THE TASK:
Using the data below, show every line where the word "space" occurs.
━━━━━ RECORDS SUPPLIED ━━━━━
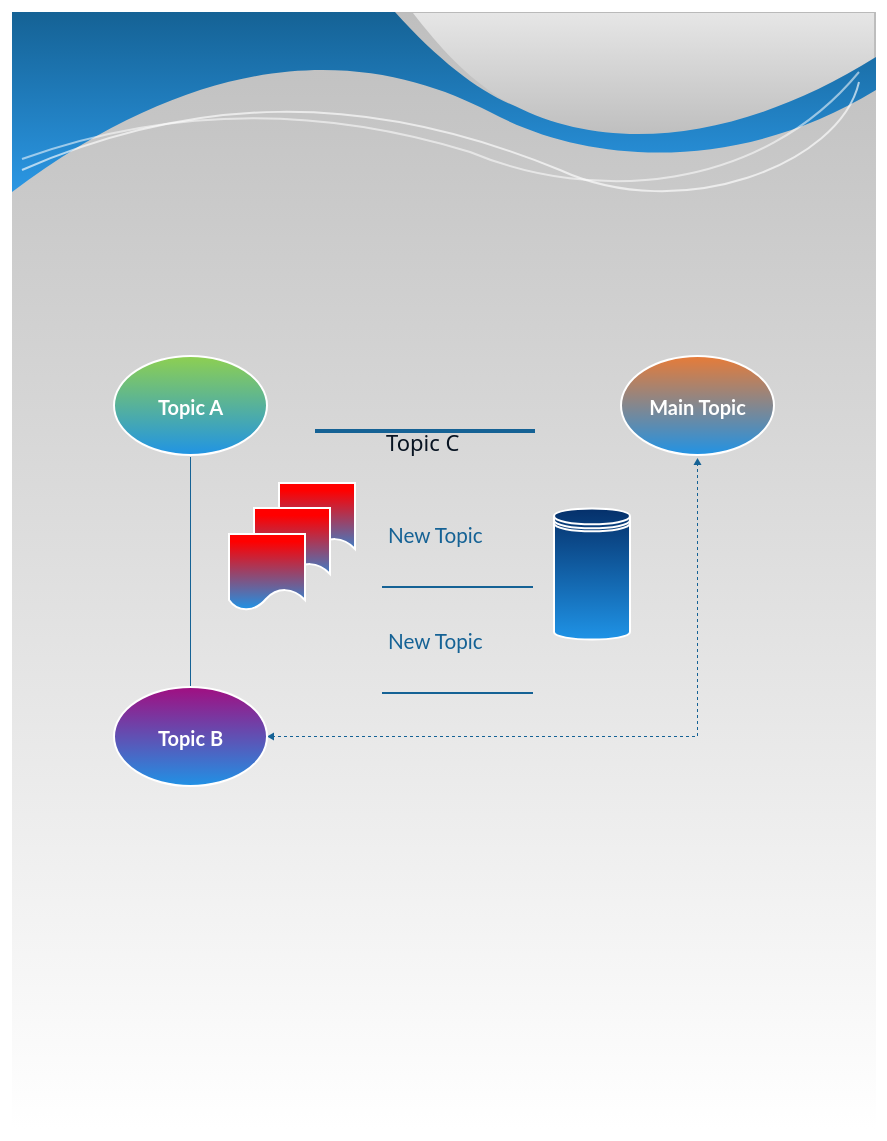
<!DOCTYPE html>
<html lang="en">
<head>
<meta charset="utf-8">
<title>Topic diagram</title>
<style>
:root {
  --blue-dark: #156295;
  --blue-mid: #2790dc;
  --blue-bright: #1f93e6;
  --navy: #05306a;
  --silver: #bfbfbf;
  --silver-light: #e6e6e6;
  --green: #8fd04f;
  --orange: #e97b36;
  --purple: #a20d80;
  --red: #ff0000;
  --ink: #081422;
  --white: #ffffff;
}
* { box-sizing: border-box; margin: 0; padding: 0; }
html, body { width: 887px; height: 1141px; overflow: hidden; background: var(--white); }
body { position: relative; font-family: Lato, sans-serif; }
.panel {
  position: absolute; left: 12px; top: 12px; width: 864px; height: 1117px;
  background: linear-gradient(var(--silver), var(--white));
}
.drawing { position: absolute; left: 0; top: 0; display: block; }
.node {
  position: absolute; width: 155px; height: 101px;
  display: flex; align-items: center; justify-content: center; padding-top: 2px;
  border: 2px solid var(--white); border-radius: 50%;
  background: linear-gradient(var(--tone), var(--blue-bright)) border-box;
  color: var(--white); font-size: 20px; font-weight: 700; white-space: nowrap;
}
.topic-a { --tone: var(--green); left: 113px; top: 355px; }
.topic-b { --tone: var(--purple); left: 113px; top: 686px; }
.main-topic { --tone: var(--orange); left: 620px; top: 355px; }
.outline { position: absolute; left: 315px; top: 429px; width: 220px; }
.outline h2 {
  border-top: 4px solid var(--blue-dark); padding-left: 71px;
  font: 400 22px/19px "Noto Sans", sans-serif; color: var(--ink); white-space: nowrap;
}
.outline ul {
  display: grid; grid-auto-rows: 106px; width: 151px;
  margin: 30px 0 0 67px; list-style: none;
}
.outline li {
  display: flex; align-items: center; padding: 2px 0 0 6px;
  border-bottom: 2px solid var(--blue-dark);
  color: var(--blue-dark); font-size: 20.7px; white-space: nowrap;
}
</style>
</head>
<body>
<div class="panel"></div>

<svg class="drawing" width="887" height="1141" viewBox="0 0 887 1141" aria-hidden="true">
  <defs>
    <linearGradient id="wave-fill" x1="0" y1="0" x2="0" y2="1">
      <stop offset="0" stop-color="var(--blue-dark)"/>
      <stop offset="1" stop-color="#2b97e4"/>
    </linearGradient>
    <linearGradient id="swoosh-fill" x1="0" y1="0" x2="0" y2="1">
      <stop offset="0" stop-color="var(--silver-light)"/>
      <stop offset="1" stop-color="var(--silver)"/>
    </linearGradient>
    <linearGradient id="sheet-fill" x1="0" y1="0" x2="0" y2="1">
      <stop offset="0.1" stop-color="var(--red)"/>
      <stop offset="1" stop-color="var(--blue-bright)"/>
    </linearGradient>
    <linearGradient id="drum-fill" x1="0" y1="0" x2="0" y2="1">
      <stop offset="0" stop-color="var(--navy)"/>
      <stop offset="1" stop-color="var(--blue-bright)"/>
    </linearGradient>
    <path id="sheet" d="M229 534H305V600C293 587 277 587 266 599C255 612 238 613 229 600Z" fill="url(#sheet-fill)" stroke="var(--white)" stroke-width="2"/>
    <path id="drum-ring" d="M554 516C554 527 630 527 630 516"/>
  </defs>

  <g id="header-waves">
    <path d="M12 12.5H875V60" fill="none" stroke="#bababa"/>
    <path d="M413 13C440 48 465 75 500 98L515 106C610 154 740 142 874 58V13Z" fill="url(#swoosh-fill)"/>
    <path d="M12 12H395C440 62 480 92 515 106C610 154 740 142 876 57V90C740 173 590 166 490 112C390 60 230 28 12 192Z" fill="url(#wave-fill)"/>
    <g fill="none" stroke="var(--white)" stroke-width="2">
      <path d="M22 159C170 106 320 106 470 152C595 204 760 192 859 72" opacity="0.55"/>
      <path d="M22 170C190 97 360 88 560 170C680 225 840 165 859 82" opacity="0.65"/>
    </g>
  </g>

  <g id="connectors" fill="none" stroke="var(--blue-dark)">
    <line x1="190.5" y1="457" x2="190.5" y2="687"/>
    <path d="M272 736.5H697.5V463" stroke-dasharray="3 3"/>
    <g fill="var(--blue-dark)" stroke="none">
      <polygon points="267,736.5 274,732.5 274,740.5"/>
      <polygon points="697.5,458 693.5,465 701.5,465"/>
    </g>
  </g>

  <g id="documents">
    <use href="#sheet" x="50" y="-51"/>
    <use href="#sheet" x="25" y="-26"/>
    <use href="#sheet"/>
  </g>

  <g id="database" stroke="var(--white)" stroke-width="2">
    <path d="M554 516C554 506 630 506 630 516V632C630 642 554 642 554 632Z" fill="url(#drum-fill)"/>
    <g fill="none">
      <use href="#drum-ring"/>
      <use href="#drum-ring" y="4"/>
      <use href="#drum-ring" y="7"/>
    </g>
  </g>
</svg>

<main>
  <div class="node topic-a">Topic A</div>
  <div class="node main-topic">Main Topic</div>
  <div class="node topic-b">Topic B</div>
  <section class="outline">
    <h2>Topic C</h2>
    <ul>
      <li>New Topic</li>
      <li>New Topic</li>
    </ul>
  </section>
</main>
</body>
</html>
━━━━━
RESPONSE TO THIS EXERCISE:
  color: var(--white); font-size: 20px; font-weight: 700; white-space: nowrap;
  font: 400 22px/19px "Noto Sans", sans-serif; color: var(--ink); white-space: nowrap;
  color: var(--blue-dark); font-size: 20.7px; white-space: nowrap;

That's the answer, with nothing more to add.